One Year after Bin Laden's Demise
One year ago, on May 2, 2011, the elite U.S. Navy SEAL Team 6 unit killed al-Qaeda leader Osama bin Laden in a raid on his hitherto secret residence in Abbottabad, Pakistan. What has been the impact of this event?
Most notable was the exacerbation of the already considerable tension between the United States and Pakistan. For the U.S. government and the American public generally, the discovery of Bin Laden in Pakistan — where he had apparently been living for several years — has heightened suspicion that, despite their many denials, Pakistani government officials not only knew about his presence in their country, but must have facilitated it. For the Pakistani military and security establishment, by contrast, the U.S. military raid that killed Bin Laden was not only an embarrassment for revealing that Bin Laden was comfortably ensconced in Pakistan, but also an affront. The United States undertook it without obtaining prior permission from Islamabad, or even informing the Pakistani government about it until after U.S. forces had exited the country. A year later, Pakistani-American mutual suspicion and mistrust remain intense.
Another impact of Bin Laden’s death has been its effect on American public opinion. The capture or killing of the al-Qaeda leader had been seen by many Americans as one of the most important aims of the U.S.-led intervention in Afghanistan. A May 2011, USA Today/Gallup poll indicated that nearly 60 percent of the American public saw the achievement of this goal as reason for withdrawing U.S. armed forces from an increasingly unpopular war. American public opinion has not changed in the year since then.
Both Pakistani-American relations and American support for the war in Afghanistan, though, were already souring before U.S. forces killed Bin Laden. His death may have accelerated these developments, but it did not cause them.

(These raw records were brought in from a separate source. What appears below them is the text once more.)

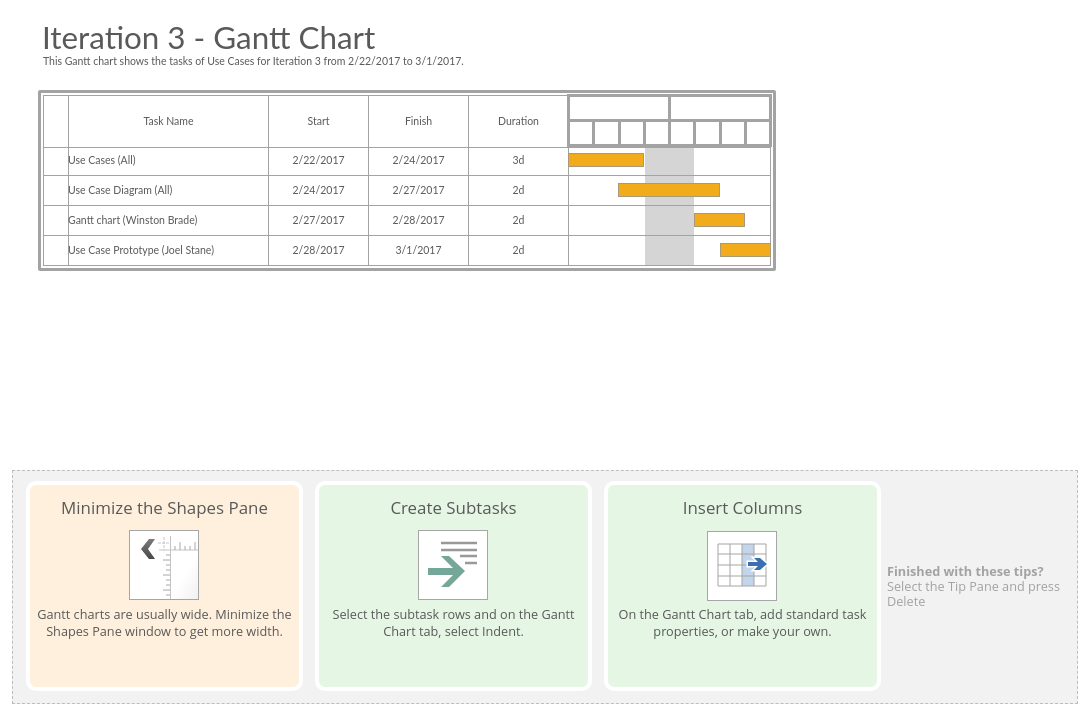
<!DOCTYPE html>
<html lang="en">
<head>
<meta charset="utf-8">
<title>Iteration 3 - Gantt Chart</title>
<style>
:root {
  --ink: #595959;
  --line: #a3a3a3;
  --bar: #f2ab1a;
  --weekend: #d5d5d5;
  --pane: #f2f2f2;
  --peach: #fff0de;
  --mint: #e5f6e4;
  --muted: #a2a2a2;
}
* { box-sizing: border-box; margin: 0; padding: 0; }
html, body { width: 1090px; height: 716px; overflow: hidden; background: #fff; }
body { color: var(--ink); font: 10.5px/14px Lato, sans-serif; padding-top: 17px; display: flow-root; }
h1 { font-size: 31.4px; font-weight: 400; line-height: 40px; margin-left: 42px; white-space: nowrap; }
.subtitle { margin: -3px 0 0 43px; white-space: nowrap; }

.chart { width: 738px; height: 181px; margin: 22px 0 0 38px; padding: 2px; border: 3px solid var(--line); border-radius: 2px; }
.table { border: solid var(--line); border-width: 1px 0 0 1px; }
.row { display: grid; grid-template-columns: 25px 200px 100px 100px 100px 202px; height: 30px; }
.row.head { height: 50px; }
.row > * { border: solid var(--line); border-width: 0 1px 1px 0; padding-bottom: 2px; display: flex; align-items: center; justify-content: center; white-space: nowrap; min-width: 0; }
.row > .task { justify-content: flex-start; }
.task span { margin-left: -1px; }
.row > .scale { position: relative; align-items: flex-start; justify-content: flex-start; }
.calendar { flex: none; display: grid; grid-template-columns: repeat(8, 1fr); grid-template-rows: 22px 22px; gap: 3px; width: 205px; height: 53px; margin: -2px; padding: 3px; background: var(--line); }
.calendar i { background: #fff; }
.calendar .week { grid-column: span 4; }
.row > .track { align-items: flex-start; justify-content: flex-start; background: linear-gradient(90deg, transparent 75.5px, var(--weekend) 75.5px 125.5px, transparent 125.5px); }
.bar { flex: none; width: var(--w); height: 14px; margin: 7px 0 0 var(--x); background: var(--bar); border: 1px solid #a99a78; }

.tips { display: flex; align-items: flex-start; width: 1066px; height: 234px; margin: 199px 0 0 12px; padding: 10px 0 0 13px; background: var(--pane); border: 1px dashed #bdbdbd; font: 12.7px/17px "Open Sans", sans-serif; }
.tip { flex: none; width: 277px; height: 210px; margin-right: 12px; padding-top: 11px; border: 4px solid #fff; border-radius: 10px; background: var(--mint); text-align: center; white-space: nowrap; }
.tip.pane-tip { background: var(--peach); }
.tip h2 { font-size: 16.9px; font-weight: 400; line-height: 24px; }
.tip svg { display: block; width: 70px; height: 70px; margin: 10px 0 6px 99px; background: #fff; border: 1px solid #a6a6a6; }
.tip.column-tip svg { margin: 11px 0 5px 99px; }
.done { margin: 83px 0 0 -6px; color: var(--muted); line-height: 15px; white-space: nowrap; }
</style>
</head>
<body>
<h1>Iteration 3 - Gantt Chart</h1>
<p class="subtitle">This Gantt chart shows the tasks of Use Cases for Iteration 3 from 2/22/2017 to 3/1/2017.</p>

<section class="chart">
  <div class="table">
    <div class="row head">
      <div></div>
      <div>Task Name</div>
      <div>Start</div>
      <div>Finish</div>
      <div>Duration</div>
      <div class="scale">
        <div class="calendar">
          <i class="week"></i><i class="week"></i>
          <i></i><i></i><i></i><i></i><i></i><i></i><i></i><i></i>
        </div>
      </div>
    </div>
    <div class="row">
      <div></div><div class="task"><span>Use Cases (All)</span></div><div>2/22/2017</div><div>2/24/2017</div><div>3d</div>
      <div class="track"><div class="bar" style="--x:-1px;--w:76px"></div></div>
    </div>
    <div class="row">
      <div></div><div class="task"><span>Use Case Diagram (All)</span></div><div>2/24/2017</div><div>2/27/2017</div><div>2d</div>
      <div class="track"><div class="bar" style="--x:49px;--w:102px"></div></div>
    </div>
    <div class="row">
      <div></div><div class="task"><span>Gantt chart (Winston Brade)</span></div><div>2/27/2017</div><div>2/28/2017</div><div>2d</div>
      <div class="track"><div class="bar" style="--x:125px;--w:51px"></div></div>
    </div>
    <div class="row">
      <div></div><div class="task"><span>Use Case Prototype (Joel Stane)</span></div><div>2/28/2017</div><div>3/1/2017</div><div>2d</div>
      <div class="track"><div class="bar" style="--x:151px;--w:51px"></div></div>
    </div>
  </div>
</section>

<section class="tips">
  <article class="tip pane-tip">
    <h2>Minimize the Shapes Pane</h2>
    <svg viewBox="1 1 68 68" aria-hidden="true">
      <defs>
        <linearGradient id="paper" x1="0" y1="0" x2="1" y2="1"><stop offset=".5" stop-color="#fff"/><stop offset="1" stop-color="#f0f0f0"/></linearGradient>
        <linearGradient id="chevron" x1="0" y1="0" x2="0" y2="1"><stop offset="0" stop-color="#7a7a7a"/><stop offset="1" stop-color="#484848"/></linearGradient>
      </defs>
      <rect x="42" y="20" width="27" height="49" fill="url(#paper)"/>
      <path d="M20 9H26L19 19L26 29H20L12 19Z" fill="url(#chevron)"/>
      <path d="M29 13H41M35 7V20" stroke="#c9c2d2" stroke-dasharray="3 1"/>
      <path d="M30 20H69M41.500 6V69" fill="none" stroke="#c4c4c4"/>
      <path d="M46 20V16M51 20V12M56 20V16M61 20V16M66 20V12M41 25H37M41 30H34M41 35H37M41 40H37M41 45H34M41 50H37M41 55H37M41 60H34M41 65H37" stroke="#a8a8a8"/>
    </svg>
    <p>Gantt charts are usually wide. Minimize the<br>Shapes Pane window to get more width.</p>
  </article>
  <article class="tip">
    <h2>Create Subtasks</h2>
    <svg viewBox="1 1 68 68" aria-hidden="true">
      <path d="M23 13H59M23 20H59M42 26H59M47 33H59" stroke="#999" stroke-width="2.500"/>
      <path d="M10 38H35L23 26H31L47 41L31 57H23L35 45H10Z" fill="#74a797"/>
    </svg>
    <p>Select the subtask rows and on the Gantt<br>Chart tab, select Indent.</p>
  </article>
  <article class="tip column-tip">
    <h2>Insert Columns</h2>
    <svg viewBox="1 1 68 68" aria-hidden="true">
      <rect x="35" y="13" width="12" height="42" fill="#c3d5ea"/>
      <path d="M11 13H59V55H11ZM23 13V55M35 13V55M47 13V55M11 23H59M11 34H59M11 45H59" fill="none" stroke="#a5a5a5"/>
      <path d="M41 31H51L47 27H53L60 33L53 39H47L51 35H41Z" fill="#3a70b2" stroke="#fff" stroke-width="3" paint-order="stroke"/>
    </svg>
    <p>On the Gantt Chart tab, add standard task<br>properties, or make your own.</p>
  </article>
  <p class="done"><strong>Finished with these tips?</strong><br>Select the Tip Pane and press<br>Delete</p>
</section>
</body>
</html>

Otherwise, Bin Laden’s death has principally been noteworthy for its lack of impact. His demise certainly has not ameliorated the War on Terror. Its component conflicts — Afghanistan, Iraq, Yemen, etc. — are ongoing. Al-Qaeda itself and its various regional affiliates all continue as well. On the other hand, the death of Bin Laden has not exacerbated the War on Terror either. Consumed by the Arab Spring since its inception in January 2011, the Arab world appears to have barely noticed or cared about Bin Laden’s death.
The Obama administration incurred a serious risk in killing Bin Laden instead of capturing him: In death he could have been regarded as a revolutionary folk hero inspiring others, like Che Guevara after he was killed by Bolivian government forces in 1967. News reports from a year ago made clear that the Navy SEALs could have captured Bin Laden instead of killing him, but they did not. Perhaps the Obama administration did not want Bin Laden to make a circus of his trial and even elicit a degree of sympathy, as Saddam Hussein did after his capture.
But whatever the reason the Obama administration chose killing instead of capture, Bin Laden has so far shown little sign of achieving the status of Che Guevara, still the poster boy for world changers everywhere. And since this has not happened yet, it probably isn’t going to.
There is a lesson in all this. Although so many (including Osama bin Laden himself) saw the founding father of al-Qaeda as the mastermind directing a global jihad against America and its allies, he was really more an exploiter than a leader. What Washington needs to do now is focus on ameliorating the conditions in the Muslim world that Bin Laden was able to exploit so that anyone seeking to emulate him has less opportunity to do so. Sooner or later, someone is bound to try.
Mark N. Katz is the author of Leaving without Losing: The War on Terror after Iraq and Afghanistan (Johns Hopkins University Press, 2012) and the multi-part series The War on Terror In Perspective.